Most often the Smithsonian Institution Archives receives original documents that researchers then go on to use as they write the histories of various subjects. Occasionally, though, the Archives receives a history that’s already been written. Such was the case last fall, when we received records documenting over two decades of the meetings, activities, and administration of the Smithsonian Education Volunteers Advisory Board (better known as SEVAB). We also got an unexpected surprise: a brief history of the earliest days of the Smithsonian volunteer docent program that was written in September 1978. The 20-page document was authored by volunteers—Carol James, Gayle Baumgart, and Martha Jo Meserole—and compiled from SEVAB records and discussions with staff members and current and former docents. Like true historians, the authors noted that "just as the material in the files undoubtedly reflected the biases and points of view of the various secretaries who kept records and the chairmen who wrote annual reports, in a similar way this history reflects the point of view of the committee members who selected those portions of records they believed were pertinent to the docents' story."
The document describes how in 1954, the Washington, D.C. Junior League instituted a volunteer service to facilitate and enrich school children’s visits to the Smithsonian, a program that was staffed solely by the Junior Leaguers until 1963. While no records were found for this early period in the program’s history, the authors noted that the first written account of docents, recorded in 1964, tallied 43 of them. By 1966, an Advisory Board for the program was in place and the authors highlight, without comment, a 1967 decision about docent badges in which Board members, all of them docents, "generally agreed that should the docent's first name be used, less respect would be received; therefore, the husband's name will be used."
In 1968, the Board expanded from 6 to 11 members, to include representatives from each of the tour areas, and the roster of volunteers grew to 75. The Junior League agreed to fund the salary of a docent coordinator and training costs for volunteers. Beverly Ball, the first docent coordinator, was followed in quick succession by Edith Balfour and then Joan Madden, who eventually became the Assistant Director for Education at the National Museum of Natural History. After some growing pains and an unsuccessful program to bus children from the Poor People's Campaign tent camp to the museums, a call for management reform was made and the Smithsonian took over full responsibility for its volunteer programs in 1969. Between 1973 and 1974, the volunteer programs were decentralized when separate offices were created for each of the three major museums: National Museum of Natural History, National Museum of History and Technology (now the National Museum of American History), and National Air and Space Museum—each of which became responsible for all of their own educational programming. Docents, however, still continue to be governed by a central advisory board.

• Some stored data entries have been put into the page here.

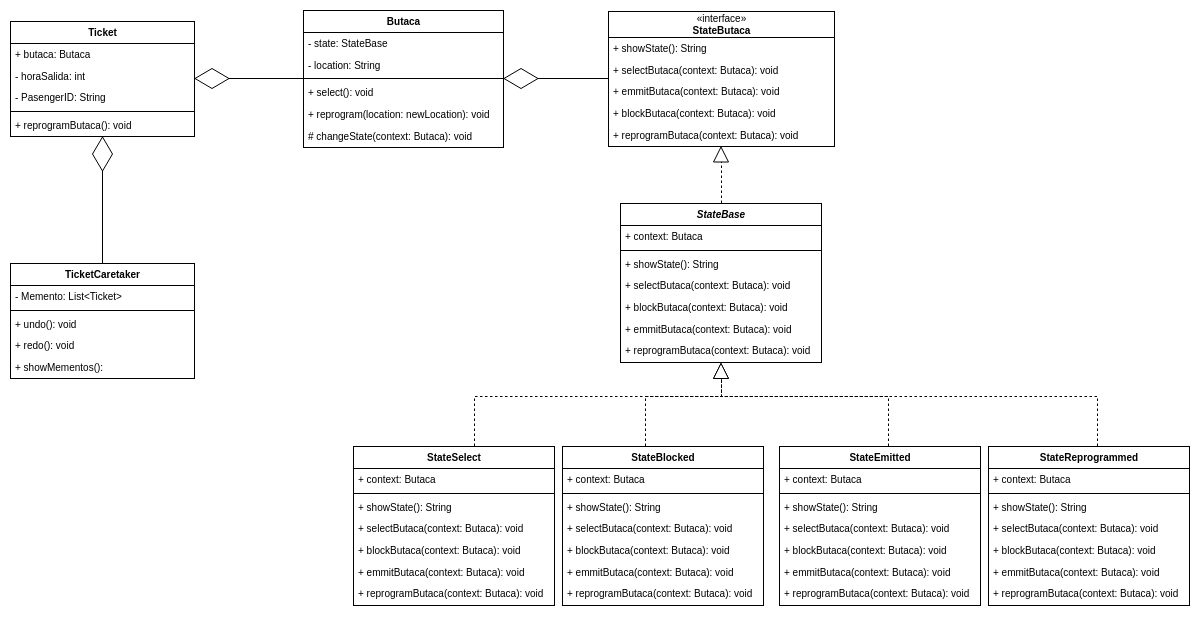
<!DOCTYPE html>
<html lang="en">
<head>
<meta charset="utf-8">
<title>Butaca state class diagram</title>
<style>
:root {
  --paper: #fff;
  --ink: #000;
  --row: 21.7px;
}
* { box-sizing: border-box; margin: 0; padding: 0; }
body { background: var(--paper); overflow: hidden; }
.diagram {
  position: relative;
  width: 1200px;
  height: 619px;
  overflow: hidden;
  background: var(--paper);
  color: var(--ink);
  font: 10px/var(--row) "Liberation Sans", Arial, sans-serif;
}
.connectors { position: absolute; left: 0; top: 0; fill: var(--paper); stroke: var(--ink); stroke-width: 1; }
.connectors .line { fill: none; }
.connectors .realization { fill: none; stroke-dasharray: 2.5 2.5; }
.class {
  position: absolute;
  display: flex;
  flex-direction: column;
  border: 1px solid var(--ink);
  background: var(--paper);
  white-space: nowrap;
}
.class h2 {
  flex: none;
  height: 22px;
  border-bottom: 1px solid var(--ink);
  font-size: 10px;
  font-weight: bold;
  text-align: center;
}
.class ul { list-style: none; padding-left: 4px; }
.class li { height: var(--row); }
.attributes { padding-bottom: 2px; border-bottom: 1px solid var(--ink); margin-bottom: 3px; }
.class ul.attributes { padding-bottom: 2px; }
.abstract h2 { font-style: italic; }
.interface h2 { height: 26px; padding-top: 1px; line-height: 12px; }
.interface .stereotype { display: block; font-weight: normal; }

.ticket { left: 10px; top: 21px; width: 185px; height: 116px; }
.caretaker { left: 10px; top: 263px; width: 185px; height: 116px; }
.butaca { left: 303px; top: 10px; width: 201px; height: 138px; }
.state-butaca { left: 608px; top: 11px; width: 227px; height: 136px; }
.state-base { left: 620px; top: 203px; width: 202px; height: 160px; }
.state { top: 446px; width: 202px; height: 160px; }
.select { left: 353px; }
.blocked { left: 562px; }
.emitted { left: 779px; }
.reprogrammed { left: 988px; }
</style>
</head>
<body>
<main class="diagram">
  <svg class="connectors" width="1200" height="619" viewBox="0 0 1200 619" aria-hidden="true">
    <defs>
      <polygon id="aggregation" points="0,0 17,-10 34,0 17,10"/>
      <polygon id="inheritance" points="0,0 7.5,15 -7.5,15"/>
    </defs>
    <path class="line" d="M229 78.5H303M538 78.5H608M102.5 171V263"/>
    <use href="#aggregation" x="195" y="78.5"/>
    <use href="#aggregation" x="504" y="78.5"/>
    <use href="#aggregation" transform="translate(102.5 137) rotate(90)"/>
    <path class="realization" d="M721.5 203V162"/>
    <use href="#inheritance" x="721" y="147"/>
    <path class="realization" d="M474.5 446V396.5H721.5V378"/>
    <path class="realization" d="M645.5 446V396.5H721.5V378"/>
    <path class="realization" d="M888.5 446V396.5H721.5V378"/>
    <path class="realization" d="M1097.5 446V396.5H721.5V378"/>
    <use href="#inheritance" x="721" y="363.5"/>
    <use href="#inheritance" x="721" y="363.5"/>
  </svg>

  <section class="class ticket">
    <h2>Ticket</h2>
    <ul class="attributes">
      <li>+ butaca: Butaca</li>
      <li>- horaSalida: int</li>
      <li>- PasengerID: String</li>
    </ul>
    <ul class="methods">
      <li>+ reprogramButaca(): void</li>
    </ul>
  </section>

  <section class="class caretaker">
    <h2>TicketCaretaker</h2>
    <ul class="attributes">
      <li>- Memento: List&lt;Ticket&gt;</li>
    </ul>
    <ul class="methods">
      <li>+ undo(): void</li>
      <li>+ redo(): void</li>
      <li>+ showMementos():</li>
    </ul>
  </section>

  <section class="class butaca">
    <h2>Butaca</h2>
    <ul class="attributes">
      <li>- state: StateBase</li>
      <li>- location: String</li>
    </ul>
    <ul class="methods">
      <li>+ select(): void</li>
      <li>+ reprogram(location: newLocation): void</li>
      <li># changeState(context: Butaca): void</li>
    </ul>
  </section>

  <section class="class interface state-butaca">
    <h2><span class="stereotype">«interface»</span>StateButaca</h2>
    <ul class="methods">
      <li>+ showState(): String</li>
      <li>+ selectButaca(context: Butaca): void</li>
      <li>+ emmitButaca(context: Butaca): void</li>
      <li>+ blockButaca(context: Butaca): void</li>
      <li>+ reprogramButaca(context: Butaca): void</li>
    </ul>
  </section>

  <section class="class abstract state-base">
    <h2>StateBase</h2>
    <ul class="attributes">
      <li>+ context: Butaca</li>
    </ul>
    <ul class="methods">
      <li>+ showState(): String</li>
      <li>+ selectButaca(context: Butaca): void</li>
      <li>+ blockButaca(context: Butaca): void</li>
      <li>+ emmitButaca(context: Butaca): void</li>
      <li>+ reprogramButaca(context: Butaca): void</li>
    </ul>
  </section>

  <section class="class state select">
    <h2>StateSelect</h2>
    <ul class="attributes">
      <li>+ context: Butaca</li>
    </ul>
    <ul class="methods">
      <li>+ showState(): String</li>
      <li>+ selectButaca(context: Butaca): void</li>
      <li>+ blockButaca(context: Butaca): void</li>
      <li>+ emmitButaca(context: Butaca): void</li>
      <li>+ reprogramButaca(context: Butaca): void</li>
    </ul>
  </section>

  <section class="class state blocked">
    <h2>StateBlocked</h2>
    <ul class="attributes">
      <li>+ context: Butaca</li>
    </ul>
    <ul class="methods">
      <li>+ showState(): String</li>
      <li>+ selectButaca(context: Butaca): void</li>
      <li>+ blockButaca(context: Butaca): void</li>
      <li>+ emmitButaca(context: Butaca): void</li>
      <li>+ reprogramButaca(context: Butaca): void</li>
    </ul>
  </section>

  <section class="class state emitted">
    <h2>StateEmitted</h2>
    <ul class="attributes">
      <li>+ context: Butaca</li>
    </ul>
    <ul class="methods">
      <li>+ showState(): String</li>
      <li>+ selectButaca(context: Butaca): void</li>
      <li>+ blockButaca(context: Butaca): void</li>
      <li>+ emmitButaca(context: Butaca): void</li>
      <li>+ reprogramButaca(context: Butaca): void</li>
    </ul>
  </section>

  <section class="class state reprogrammed">
    <h2>StateReprogrammed</h2>
    <ul class="attributes">
      <li>+ context: Butaca</li>
    </ul>
    <ul class="methods">
      <li>+ showState(): String</li>
      <li>+ selectButaca(context: Butaca): void</li>
      <li>+ blockButaca(context: Butaca): void</li>
      <li>+ emmitButaca(context: Butaca): void</li>
      <li>+ reprogramButaca(context: Butaca): void</li>
    </ul>
  </section>
</main>
</body>
</html>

When the new National Air and Space Museum building opened in July 1976, the size of the museum's docent corps jumped from approximately 25 to over 200. By 1977, the total number of docents across the Smithsonian was approximately 700 and had "grown to include many men as well as women in a docent corps as varied as the museums in which they teach." Today, over 6,000 volunteers contribute approximately 570,000 hours of volunteer services each year to the Smithsonian Institution, conducting tours, assisting visitors, leading educational activities, providing support for special events, and working behind the scenes.